(Collected data entries)

━━━━━━

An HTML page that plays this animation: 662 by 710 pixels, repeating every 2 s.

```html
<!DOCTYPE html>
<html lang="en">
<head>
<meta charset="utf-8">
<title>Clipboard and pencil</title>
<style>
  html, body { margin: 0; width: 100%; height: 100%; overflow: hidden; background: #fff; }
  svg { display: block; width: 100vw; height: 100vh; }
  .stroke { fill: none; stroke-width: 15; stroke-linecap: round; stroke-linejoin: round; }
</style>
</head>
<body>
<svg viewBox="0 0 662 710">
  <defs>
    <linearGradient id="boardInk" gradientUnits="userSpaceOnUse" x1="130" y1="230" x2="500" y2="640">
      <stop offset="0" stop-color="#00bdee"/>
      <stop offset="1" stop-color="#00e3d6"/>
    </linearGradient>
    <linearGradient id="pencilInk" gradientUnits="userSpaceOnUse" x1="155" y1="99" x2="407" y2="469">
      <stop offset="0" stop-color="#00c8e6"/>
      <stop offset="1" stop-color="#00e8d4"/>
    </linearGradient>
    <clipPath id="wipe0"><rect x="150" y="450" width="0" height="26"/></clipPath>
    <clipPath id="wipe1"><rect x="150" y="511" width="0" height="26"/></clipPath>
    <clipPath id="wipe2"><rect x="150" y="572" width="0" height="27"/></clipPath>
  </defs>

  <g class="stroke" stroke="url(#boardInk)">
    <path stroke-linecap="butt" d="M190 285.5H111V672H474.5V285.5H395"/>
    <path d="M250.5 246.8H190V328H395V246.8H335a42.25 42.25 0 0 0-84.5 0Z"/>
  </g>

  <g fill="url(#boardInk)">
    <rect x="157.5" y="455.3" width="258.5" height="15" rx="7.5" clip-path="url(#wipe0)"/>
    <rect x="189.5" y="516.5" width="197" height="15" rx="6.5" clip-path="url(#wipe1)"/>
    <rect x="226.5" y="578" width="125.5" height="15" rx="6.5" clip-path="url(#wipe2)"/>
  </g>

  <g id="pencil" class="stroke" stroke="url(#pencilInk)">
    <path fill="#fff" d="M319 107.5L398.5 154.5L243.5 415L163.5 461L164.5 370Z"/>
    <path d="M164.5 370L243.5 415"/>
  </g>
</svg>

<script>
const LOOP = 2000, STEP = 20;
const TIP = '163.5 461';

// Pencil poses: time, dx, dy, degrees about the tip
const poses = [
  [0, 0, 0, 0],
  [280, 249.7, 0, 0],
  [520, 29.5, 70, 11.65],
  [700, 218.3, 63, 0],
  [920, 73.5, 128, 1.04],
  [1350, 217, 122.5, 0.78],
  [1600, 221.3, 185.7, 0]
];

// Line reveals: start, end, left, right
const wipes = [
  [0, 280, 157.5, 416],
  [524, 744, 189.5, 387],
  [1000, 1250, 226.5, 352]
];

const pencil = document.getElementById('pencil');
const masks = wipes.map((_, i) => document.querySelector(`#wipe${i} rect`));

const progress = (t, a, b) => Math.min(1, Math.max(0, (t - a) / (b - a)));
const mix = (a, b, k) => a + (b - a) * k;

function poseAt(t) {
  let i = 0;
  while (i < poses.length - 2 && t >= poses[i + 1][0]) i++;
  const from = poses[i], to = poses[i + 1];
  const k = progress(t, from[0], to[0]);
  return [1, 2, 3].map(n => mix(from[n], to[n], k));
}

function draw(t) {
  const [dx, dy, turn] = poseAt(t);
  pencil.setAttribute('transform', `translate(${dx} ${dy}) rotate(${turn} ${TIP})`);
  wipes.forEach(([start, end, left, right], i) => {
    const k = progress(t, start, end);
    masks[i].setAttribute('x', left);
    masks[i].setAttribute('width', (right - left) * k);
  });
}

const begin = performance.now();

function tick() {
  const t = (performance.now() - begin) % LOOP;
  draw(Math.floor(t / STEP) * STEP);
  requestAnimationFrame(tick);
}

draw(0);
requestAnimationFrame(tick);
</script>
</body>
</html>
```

━━━━━━

### EXERCISE
Respond with nothing but the number of lines in the data above that include the word "progress".

### RESPONSE
3